As the first quarter of the year recently ended, I would like to take this opportunity to discuss a question that I keep getting asked by current and prospective clients: “What is the industry average for delivery rates?” As much as I’ve talked about this with clients and in public forums, the question still comes up – and my answer is always the same: most marketers should not spend their time being concerned with industry averages for email delivery.
Here’s the problem. When marketers focus on what others in the industry are achieving, they are spending less time focusing on their own programs.
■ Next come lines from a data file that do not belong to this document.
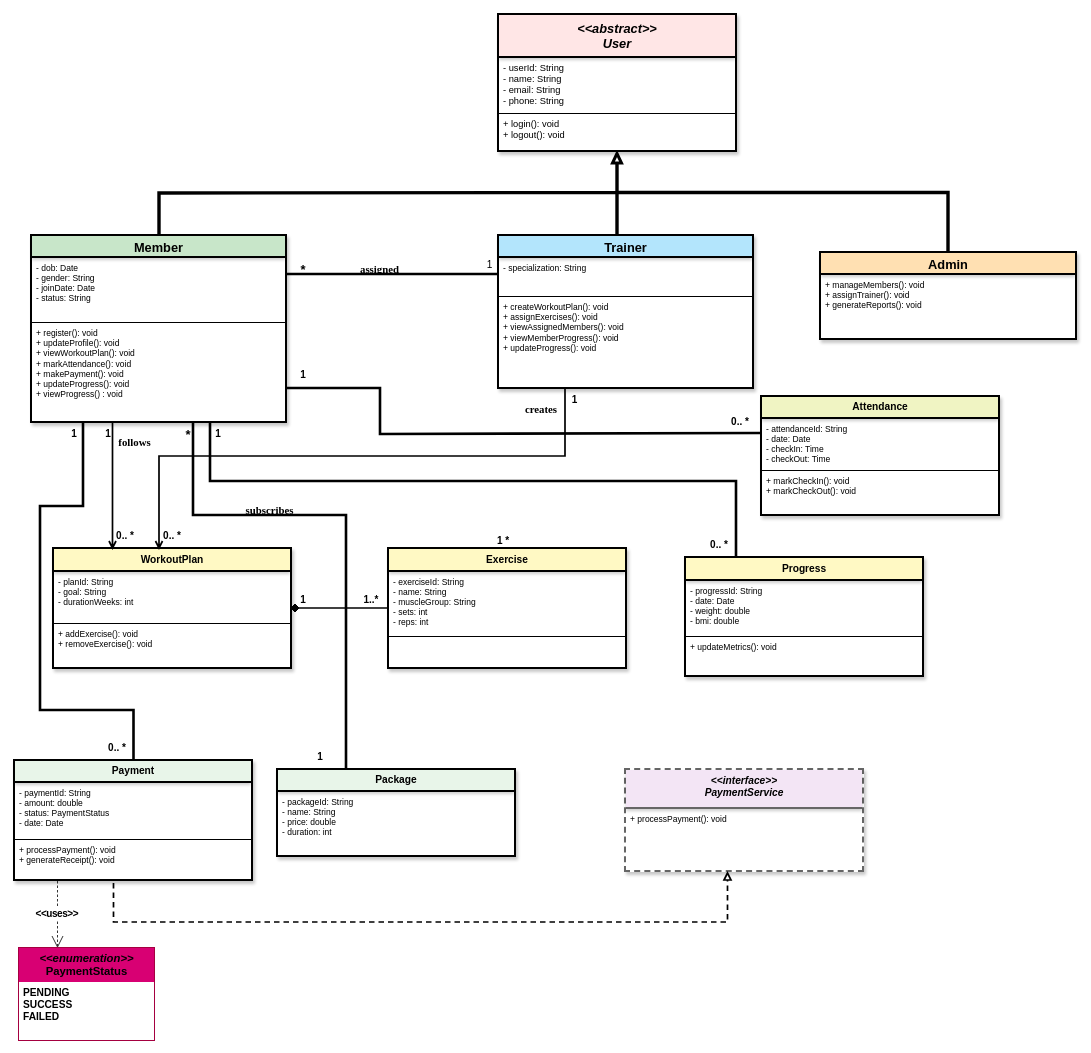
<!DOCTYPE html>
<html lang="en">
<head>
<meta charset="utf-8">
<title>Gym management class diagram</title>
<style>
:root {
  --ink: #000;
  --paper: #fff;
  --rose: #ffe6e6;
  --green: #c8e6c9;
  --blue: #b3e5fc;
  --orange: #ffe0b2;
  --lime: #f0f4c3;
  --yellow: #fff9c4;
  --mint: #e8f5e9;
  --lilac: #f3e5f5;
  --magenta: #d80073;
  --magenta-edge: #a50040;
  --dash: #666;
}
* { box-sizing: border-box; margin: 0; padding: 0; }
html, body { width: 1091px; height: 1053px; overflow: hidden; background: var(--paper); }
.diagram {
  position: relative; width: 1091px; height: 1053px; overflow: hidden;
  font-family: "Liberation Sans", Arial, sans-serif; color: var(--ink);
}
.class-box {
  position: absolute; display: grid;
  border: 2px solid var(--ink); background: var(--paper);
  box-shadow: 2px 3px 3px rgba(0, 0, 0, .22);
  font-size: 8.5px; line-height: 10.2px;
}
.class-box header {
  display: flex; flex-direction: column; align-items: center; justify-content: center;
  border-bottom: 2px solid var(--ink); background: var(--tint);
  box-shadow: 0 2px 3px rgba(0, 0, 0, .2);
}
.class-box h2 { font-size: 10.2px; line-height: 12px; }
.class-box.major h2 { font-size: 12.8px; line-height: 15px; padding-top: 2px; }
.class-box ul { list-style: none; padding: 4.5px 4px 0; white-space: nowrap; }
.class-box ul + ul { border-top: 1px solid var(--ink); padding-top: 5px; }
.stereotype { font-style: italic; }

#user { left: 497px; top: 13px; width: 240px; height: 139px; grid-template-rows: 43px 55px 1fr; --tint: var(--rose); font-size: 9.3px; line-height: 11px; }
#user h2 { padding: 0; }
#member { left: 30px; top: 234px; width: 257px; height: 189px; grid-template-rows: 22px 64px 1fr; --tint: var(--green); }
#trainer { left: 497px; top: 234px; width: 257px; height: 155px; grid-template-rows: 22px 38px 1fr; --tint: var(--blue); }
#admin { left: 819px; top: 251px; width: 258px; height: 89px; grid-template-rows: 22px 1fr; --tint: var(--orange); }
#attendance { left: 760px; top: 395px; width: 240px; height: 121px; grid-template-rows: 22px 51px 1fr; --tint: var(--lime); }
#workout-plan { left: 52px; top: 547px; width: 240px; height: 122px; grid-template-rows: 23px 51px 1fr; --tint: var(--yellow); }
#exercise { left: 387px; top: 547px; width: 240px; height: 122px; grid-template-rows: 23px 64px 1fr; --tint: var(--yellow); }
#progress { left: 684px; top: 556px; width: 240px; height: 121px; grid-template-rows: 23px 55px 1fr; --tint: var(--yellow); }
#payment { left: 13px; top: 759px; width: 240px; height: 122px; grid-template-rows: 22px 56px 1fr; --tint: var(--mint); }
#package { left: 276px; top: 768px; width: 240px; height: 89px; grid-template-rows: 22px 1fr; --tint: var(--mint); }
#payment-service { left: 624px; top: 768px; width: 240px; height: 104px; grid-template-rows: 39px 1fr; --tint: var(--lilac); border: 2px dashed var(--dash); }
#payment-service header { border-bottom-color: var(--dash); padding-bottom: 3px; }
#payment-status { left: 18px; top: 947px; width: 137px; height: 94px; grid-template-rows: 34px 1fr; --tint: var(--magenta); border: 1px solid var(--magenta-edge); box-shadow: none; }
#payment-status header { border: 0; box-shadow: none; }
#payment-status h2 { font-size: 11.3px; line-height: 13px; }
#payment-status ul { font-size: 10.2px; line-height: 12.2px; font-weight: bold; padding-top: 5px; }

.connectors { position: absolute; left: 0; top: 0; fill: none; stroke: var(--ink); }
.connectors text { fill: var(--ink); stroke: none; }
.inheritance { stroke-width: 3.4; }
.association { stroke-width: 2.6; }
.directed { stroke-width: 1.7; }
.multiplicity { font: bold 10px "Liberation Sans", Arial, sans-serif; }
.relation { font: bold 10.8px "Liberation Serif", "Times New Roman", serif; }
</style>
</head>
<body>
<main class="diagram">
  <section class="class-box major" id="user">
    <header><h2 class="stereotype">&lt;&lt;abstract&gt;&gt;</h2><h2 class="stereotype">User</h2></header>
    <ul><li>- userId: String</li><li>- name: String</li><li>- email: String</li><li>- phone: String</li></ul>
    <ul><li>+ login(): void</li><li>+ logout(): void</li></ul>
  </section>

  <section class="class-box major" id="member">
    <header><h2>Member</h2></header>
    <ul><li>- dob: Date</li><li>- gender: String</li><li>- joinDate: Date</li><li>- status: String</li></ul>
    <ul><li>+ register(): void</li><li>+ updateProfile(): void</li><li>+ viewWorkoutPlan(): void</li><li>+ markAttendance(): void</li><li>+ makePayment(): void</li><li>+ updateProgress(): void</li><li>+ viewProgress() : void</li></ul>
  </section>

  <section class="class-box major" id="trainer">
    <header><h2>Trainer</h2></header>
    <ul><li>- specialization: String</li></ul>
    <ul><li>+ createWorkoutPlan(): void</li><li>+ assignExercises(): void</li><li>+ viewAssignedMembers(): void</li><li>+ viewMemberProgress(): void</li><li>+ updateProgress(): void</li></ul>
  </section>

  <section class="class-box major" id="admin">
    <header><h2>Admin</h2></header>
    <ul><li>+ manageMembers(): void</li><li>+ assignTrainer(): void</li><li>+ generateReports(): void</li></ul>
  </section>

  <section class="class-box" id="attendance">
    <header><h2>Attendance</h2></header>
    <ul><li>- attendanceId: String</li><li>- date: Date</li><li>- checkIn: Time</li><li>- checkOut: Time</li></ul>
    <ul><li>+ markCheckIn(): void</li><li>+ markCheckOut(): void</li></ul>
  </section>

  <section class="class-box" id="workout-plan">
    <header><h2>WorkoutPlan</h2></header>
    <ul><li>- planId: String</li><li>- goal: String</li><li>- durationWeeks: int</li></ul>
    <ul><li>+ addExercise(): void</li><li>+ removeExercise(): void</li></ul>
  </section>

  <section class="class-box" id="exercise">
    <header><h2>Exercise</h2></header>
    <ul><li>- exerciseId: String</li><li>- name: String</li><li>- muscleGroup: String</li><li>- sets: int</li><li>- reps: int</li></ul>
    <ul></ul>
  </section>

  <section class="class-box" id="progress">
    <header><h2>Progress</h2></header>
    <ul><li>- progressId: String</li><li>- date: Date</li><li>- weight: double</li><li>- bmi: double</li></ul>
    <ul><li>+ updateMetrics(): void</li></ul>
  </section>

  <section class="class-box" id="payment">
    <header><h2>Payment</h2></header>
    <ul><li>- paymentId: String</li><li>- amount: double</li><li>- status: PaymentStatus</li><li>- date: Date</li></ul>
    <ul><li>+ processPayment(): void</li><li>+ generateReceipt(): void</li></ul>
  </section>

  <section class="class-box" id="package">
    <header><h2>Package</h2></header>
    <ul><li>- packageId: String</li><li>- name: String</li><li>- price: double</li><li>- duration: int</li></ul>
  </section>

  <section class="class-box" id="payment-service">
    <header><h2 class="stereotype">&lt;&lt;interface&gt;&gt;</h2><h2 class="stereotype">PaymentService</h2></header>
    <ul><li>+ processPayment(): void</li></ul>
  </section>

  <section class="class-box" id="payment-status">
    <header><h2 class="stereotype">&lt;&lt;enumeration&gt;&gt;</h2><h2>PaymentStatus</h2></header>
    <ul><li>PENDING</li><li>SUCCESS</li><li>FAILED</li></ul>
  </section>

  <svg class="connectors" width="1091" height="1053" viewBox="0 0 1091 1053">
    <g class="inheritance">
      <path d="M159 235V193L617 192.5H948V252M617 235V163"/>
      <polygon points="617,153.5 612.5,163 621.5,163" fill="#fff" stroke-width="3"/>
    </g>
    <g class="association">
      <path d="M287 274H498"/>
      <path d="M287 388H380V434L761 433"/>
      <path d="M210 422V481H736V557"/>
      <path d="M193 422V515H346V769"/>
      <path d="M83 422V506H40V710H133.5V760"/>
    </g>
    <g class="directed">
      <path d="M112.5 422V546M109 541L112.5 548L116 541"/>
      <path d="M565 388V456H159V546M155.5 541L159 548L162.5 541"/>
      <path d="M299 608H388"/>
      <polygon points="291,608 295,604 299,608 295,612" fill="#000" stroke-width="1"/>
    </g>
    <g class="realization" stroke-width="1.7">
      <path d="M113.5 883V922H727.5V880" stroke-dasharray="5.5 4"/>
      <polygon points="727.5,873 724,880 731,880" fill="#fff"/>
    </g>
    <g class="dependency" stroke-width="1" stroke="#333">
      <path d="M57.5 881V946" stroke-dasharray="2.5 2"/>
      <path d="M52 936L57.5 947L63 936"/>
      <rect x="34" y="908" width="46" height="12" fill="#fff" stroke="none"/>
    </g>

    <g class="relation" text-anchor="middle">
      <text x="379.5" y="273">assigned</text>
      <text x="541" y="413">creates</text>
      <text x="134.5" y="446">follows</text>
      <text x="269.5" y="514">subscribes</text>
    </g>
    <g class="multiplicity" text-anchor="middle">
      <text x="303" y="274" font-size="13">*</text>
      <text x="489.5" y="268" font-weight="normal">1</text>
      <text x="303" y="378">1</text>
      <text x="574.5" y="403">1</text>
      <text x="740" y="425">0.. *</text>
      <text x="74" y="437">1</text>
      <text x="108" y="437">1</text>
      <text x="188" y="439" font-size="13">*</text>
      <text x="218" y="437">1</text>
      <text x="125" y="539">0.. *</text>
      <text x="172" y="539">0.. *</text>
      <text x="503" y="544">1 *</text>
      <text x="719" y="548">0.. *</text>
      <text x="303" y="603">1</text>
      <text x="371" y="603">1..*</text>
      <text x="117" y="751">0.. *</text>
      <text x="320" y="760">1</text>
      <text x="57" y="917" textLength="43">&lt;&lt;uses&gt;&gt;</text>
    </g>
  </svg>
</main>
</body>
</html>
To me, it shouldn’t matter what others are achieving; it matters what you’re achieving.
If the industry is getting an 88% delivery rate, but you are getting a 90% delivery rate, does that mean that you should stop trying to improve it? Instead of sitting back and enjoying the fact that you are getting 2% more of your mail to your users, it would serve you better to try to increase that delivery rate by another couple of percentage points and increase your ROI.
Of course delivery rates aren’t the only things marketers focus on; opens and clicks also get a lot of attention. The standardization of these numbers is important for the industry, and especially for senders — not only for properly evaluating the services of a prospective provider, but also for making sense of all the studies that discuss these numbers.
For example, say a company comes out with a study that finds that for industry “x”, the average delivery rate is 85% and open rate is 5%. Without standardized metrics, how do we know if all of the companies that were surveyed actually determine their numbers the same way? What if the open rate for one company was determined by number of messages sent, while another was calculated by number of messages delivered? Depending on their independent delivery rates, this discrepancy could have a huge effect on the reported results.
As you look at all your numbers, remember that while it’s good to know what others are doing, it’s more important to track how you are doing and continue to improve — no matter what your numbers are.
Here’s the other thing to remember when reviewing various reports, surveys and other data points that may or may not make you feel good about your programs: You can never control what someone else does; you only have control over your own actions. That means, as always, report on this information for your own company, or perhaps your own division. Then watch it, track it and use it.
Are you seeing the same thing with your clients? Let me know in the comments, along with any other feedback. Good luck and good sending.
– Spencer Kollas
Director of Delivery Services at StrongMail Systems